San Diego is spared from mandatory cuts or changes to its water use, as San Diego does not currently take any water from Northern California through the State Water Project.

One reason is that San Diego has no pipelines that connect directly to the 444-mile-long State Water Project aqueduct. The Met does, and it also has the Colorado River Aqueduct, the main source of water for Southern Californians. The only way for San Diego to get water from northern California is for the Met to mix it with water from the Colorado River and send it further south.

“Lately they sent us water from the Colorado River without mixing with the state water project,” said Jeff Stephenson, water resources manager at the San Diego County Water Authority.

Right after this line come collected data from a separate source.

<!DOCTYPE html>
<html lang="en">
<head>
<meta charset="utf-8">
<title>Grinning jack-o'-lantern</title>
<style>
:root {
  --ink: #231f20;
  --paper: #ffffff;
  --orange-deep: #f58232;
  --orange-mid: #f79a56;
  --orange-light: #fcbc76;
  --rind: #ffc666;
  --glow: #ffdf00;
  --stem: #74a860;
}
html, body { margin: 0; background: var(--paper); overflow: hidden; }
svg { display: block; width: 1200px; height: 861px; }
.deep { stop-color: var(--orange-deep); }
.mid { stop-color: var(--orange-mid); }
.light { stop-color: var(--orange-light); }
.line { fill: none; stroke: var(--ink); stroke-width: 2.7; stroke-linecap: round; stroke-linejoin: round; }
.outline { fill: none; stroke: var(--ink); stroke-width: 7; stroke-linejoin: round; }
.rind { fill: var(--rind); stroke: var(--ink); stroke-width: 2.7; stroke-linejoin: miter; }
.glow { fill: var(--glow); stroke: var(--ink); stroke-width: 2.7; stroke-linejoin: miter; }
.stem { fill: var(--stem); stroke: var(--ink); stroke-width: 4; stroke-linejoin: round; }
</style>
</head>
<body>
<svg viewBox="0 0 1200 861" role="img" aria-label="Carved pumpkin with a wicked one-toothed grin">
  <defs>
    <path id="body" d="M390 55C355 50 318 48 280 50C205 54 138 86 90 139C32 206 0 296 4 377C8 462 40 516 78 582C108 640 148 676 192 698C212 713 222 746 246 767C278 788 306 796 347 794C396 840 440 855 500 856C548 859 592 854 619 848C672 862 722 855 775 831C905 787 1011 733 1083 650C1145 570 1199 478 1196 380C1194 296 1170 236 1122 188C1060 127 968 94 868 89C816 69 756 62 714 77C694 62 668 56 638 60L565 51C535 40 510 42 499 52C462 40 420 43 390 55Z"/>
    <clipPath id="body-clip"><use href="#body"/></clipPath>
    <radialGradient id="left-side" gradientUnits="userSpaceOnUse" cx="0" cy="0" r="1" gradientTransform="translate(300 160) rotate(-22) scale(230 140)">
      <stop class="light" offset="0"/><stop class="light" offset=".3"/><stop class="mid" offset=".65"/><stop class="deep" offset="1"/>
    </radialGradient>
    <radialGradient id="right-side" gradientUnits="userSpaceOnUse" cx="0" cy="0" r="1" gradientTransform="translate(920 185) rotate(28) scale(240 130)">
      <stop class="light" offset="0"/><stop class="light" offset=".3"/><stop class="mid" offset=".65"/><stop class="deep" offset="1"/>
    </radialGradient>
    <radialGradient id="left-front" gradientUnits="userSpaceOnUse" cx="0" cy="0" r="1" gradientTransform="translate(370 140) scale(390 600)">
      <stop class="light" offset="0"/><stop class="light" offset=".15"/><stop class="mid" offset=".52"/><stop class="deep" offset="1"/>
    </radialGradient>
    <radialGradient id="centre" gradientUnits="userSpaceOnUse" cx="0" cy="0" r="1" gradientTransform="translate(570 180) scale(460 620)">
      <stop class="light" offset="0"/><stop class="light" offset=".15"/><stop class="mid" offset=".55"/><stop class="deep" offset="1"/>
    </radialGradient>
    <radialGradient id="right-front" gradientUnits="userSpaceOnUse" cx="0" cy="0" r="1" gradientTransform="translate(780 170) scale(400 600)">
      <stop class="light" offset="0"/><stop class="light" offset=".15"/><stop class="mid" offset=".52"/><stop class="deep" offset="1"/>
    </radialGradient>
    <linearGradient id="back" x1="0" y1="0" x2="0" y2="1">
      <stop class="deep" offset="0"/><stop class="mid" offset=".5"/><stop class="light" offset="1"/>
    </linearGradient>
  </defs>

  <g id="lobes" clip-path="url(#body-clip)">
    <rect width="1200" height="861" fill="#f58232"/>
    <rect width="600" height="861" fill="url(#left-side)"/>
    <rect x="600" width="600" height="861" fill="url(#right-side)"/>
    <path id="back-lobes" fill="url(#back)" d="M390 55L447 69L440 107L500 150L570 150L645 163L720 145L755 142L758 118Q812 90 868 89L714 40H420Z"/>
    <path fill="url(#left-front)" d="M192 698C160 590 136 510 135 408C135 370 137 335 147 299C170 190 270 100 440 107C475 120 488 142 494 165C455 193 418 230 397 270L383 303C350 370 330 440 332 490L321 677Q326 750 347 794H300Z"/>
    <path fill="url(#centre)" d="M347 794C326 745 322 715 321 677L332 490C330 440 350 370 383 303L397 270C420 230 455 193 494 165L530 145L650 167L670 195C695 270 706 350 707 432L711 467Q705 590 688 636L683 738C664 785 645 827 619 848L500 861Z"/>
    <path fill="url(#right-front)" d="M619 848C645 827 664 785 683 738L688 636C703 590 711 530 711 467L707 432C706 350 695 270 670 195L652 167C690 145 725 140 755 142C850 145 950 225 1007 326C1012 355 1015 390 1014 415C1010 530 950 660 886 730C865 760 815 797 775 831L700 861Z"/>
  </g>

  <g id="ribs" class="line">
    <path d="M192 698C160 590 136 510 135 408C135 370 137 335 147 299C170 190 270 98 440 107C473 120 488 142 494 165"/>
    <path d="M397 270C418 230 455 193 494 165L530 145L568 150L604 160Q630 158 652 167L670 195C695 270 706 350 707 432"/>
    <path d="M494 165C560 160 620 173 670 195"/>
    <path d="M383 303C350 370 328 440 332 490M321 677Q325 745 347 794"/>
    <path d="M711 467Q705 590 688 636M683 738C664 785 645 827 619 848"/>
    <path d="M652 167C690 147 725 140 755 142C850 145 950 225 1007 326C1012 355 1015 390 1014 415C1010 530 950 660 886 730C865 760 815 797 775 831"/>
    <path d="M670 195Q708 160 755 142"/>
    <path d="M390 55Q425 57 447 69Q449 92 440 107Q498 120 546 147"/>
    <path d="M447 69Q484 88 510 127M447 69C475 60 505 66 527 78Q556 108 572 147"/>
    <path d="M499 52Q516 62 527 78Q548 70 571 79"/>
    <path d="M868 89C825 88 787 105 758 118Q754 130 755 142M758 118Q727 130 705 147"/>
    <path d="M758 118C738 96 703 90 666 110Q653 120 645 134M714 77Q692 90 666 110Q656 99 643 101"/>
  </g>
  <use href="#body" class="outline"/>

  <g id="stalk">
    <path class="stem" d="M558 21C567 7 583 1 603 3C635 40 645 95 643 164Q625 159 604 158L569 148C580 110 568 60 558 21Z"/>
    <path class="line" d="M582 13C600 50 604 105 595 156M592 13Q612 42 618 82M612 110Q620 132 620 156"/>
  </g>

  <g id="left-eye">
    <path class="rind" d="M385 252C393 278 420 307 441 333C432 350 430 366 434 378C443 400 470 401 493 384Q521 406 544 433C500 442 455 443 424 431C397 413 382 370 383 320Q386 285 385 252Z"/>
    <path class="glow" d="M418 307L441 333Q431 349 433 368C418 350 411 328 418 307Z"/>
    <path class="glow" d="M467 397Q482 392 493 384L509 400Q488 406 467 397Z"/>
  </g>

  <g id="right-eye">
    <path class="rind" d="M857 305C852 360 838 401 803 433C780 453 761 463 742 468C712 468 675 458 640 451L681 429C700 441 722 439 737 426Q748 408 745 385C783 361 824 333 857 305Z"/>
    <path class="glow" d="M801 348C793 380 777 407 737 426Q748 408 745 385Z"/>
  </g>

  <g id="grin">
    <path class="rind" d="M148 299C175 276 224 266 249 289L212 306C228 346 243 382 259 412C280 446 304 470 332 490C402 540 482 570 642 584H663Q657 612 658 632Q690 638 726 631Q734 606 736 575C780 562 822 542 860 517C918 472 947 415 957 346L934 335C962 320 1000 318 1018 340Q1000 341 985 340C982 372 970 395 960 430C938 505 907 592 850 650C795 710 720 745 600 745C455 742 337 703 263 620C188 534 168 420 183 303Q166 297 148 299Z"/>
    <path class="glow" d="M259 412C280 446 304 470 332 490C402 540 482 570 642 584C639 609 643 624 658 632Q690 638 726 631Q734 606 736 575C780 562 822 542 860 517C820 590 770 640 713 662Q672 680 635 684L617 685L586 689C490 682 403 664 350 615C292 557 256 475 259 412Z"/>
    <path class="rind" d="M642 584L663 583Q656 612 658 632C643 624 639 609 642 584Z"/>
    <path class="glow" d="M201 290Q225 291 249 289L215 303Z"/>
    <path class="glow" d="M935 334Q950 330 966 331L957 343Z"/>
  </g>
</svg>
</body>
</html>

From 2008 to at least 2018, about one-fifth of San Diego’s water came from Northern California. San Diego has since weaned itself off Los Angeles as its water source. In 1990, San Diego bought 95% of its water from Los Angeles, where the waters of Colorado and Northern California mix). In 2021, San Diego supplied about 11% of Los Angeles.

San Diego has achieved this by striking a deal with its neighbors to the east, the Imperial Irrigation District, to buy water from farmers working on land that has some of the highest dibs on the Colorado River water. in all the western states. San Diego now gets about 39% of its water supply from this agreement. It also buys water from a desalination plant in Carlsbad. It’s San Diego’s most expensive source, but treated seawater doesn’t depend on rain or snowfall.

In March, the State Water Resources Department announced that it would only distribute 5% of what it normally provides of the state water project for 2022.

“These are record numbers we’re talking about,” Stephenson said.

California water agencies are still waiting to hear what the State Water Resources Control Board will do with Gov. Gavin Newsom’s March executive order calling for a ban on landscape or ornamental turf irrigation on large industrial properties or commercial. This decision is expected in May.

Water managers were already not expecting the state to get much rain before the end of winter. Snowpack in the northern mountains is only 25 percent of what it should be.

But for now, San Diego’s water supply is still safe.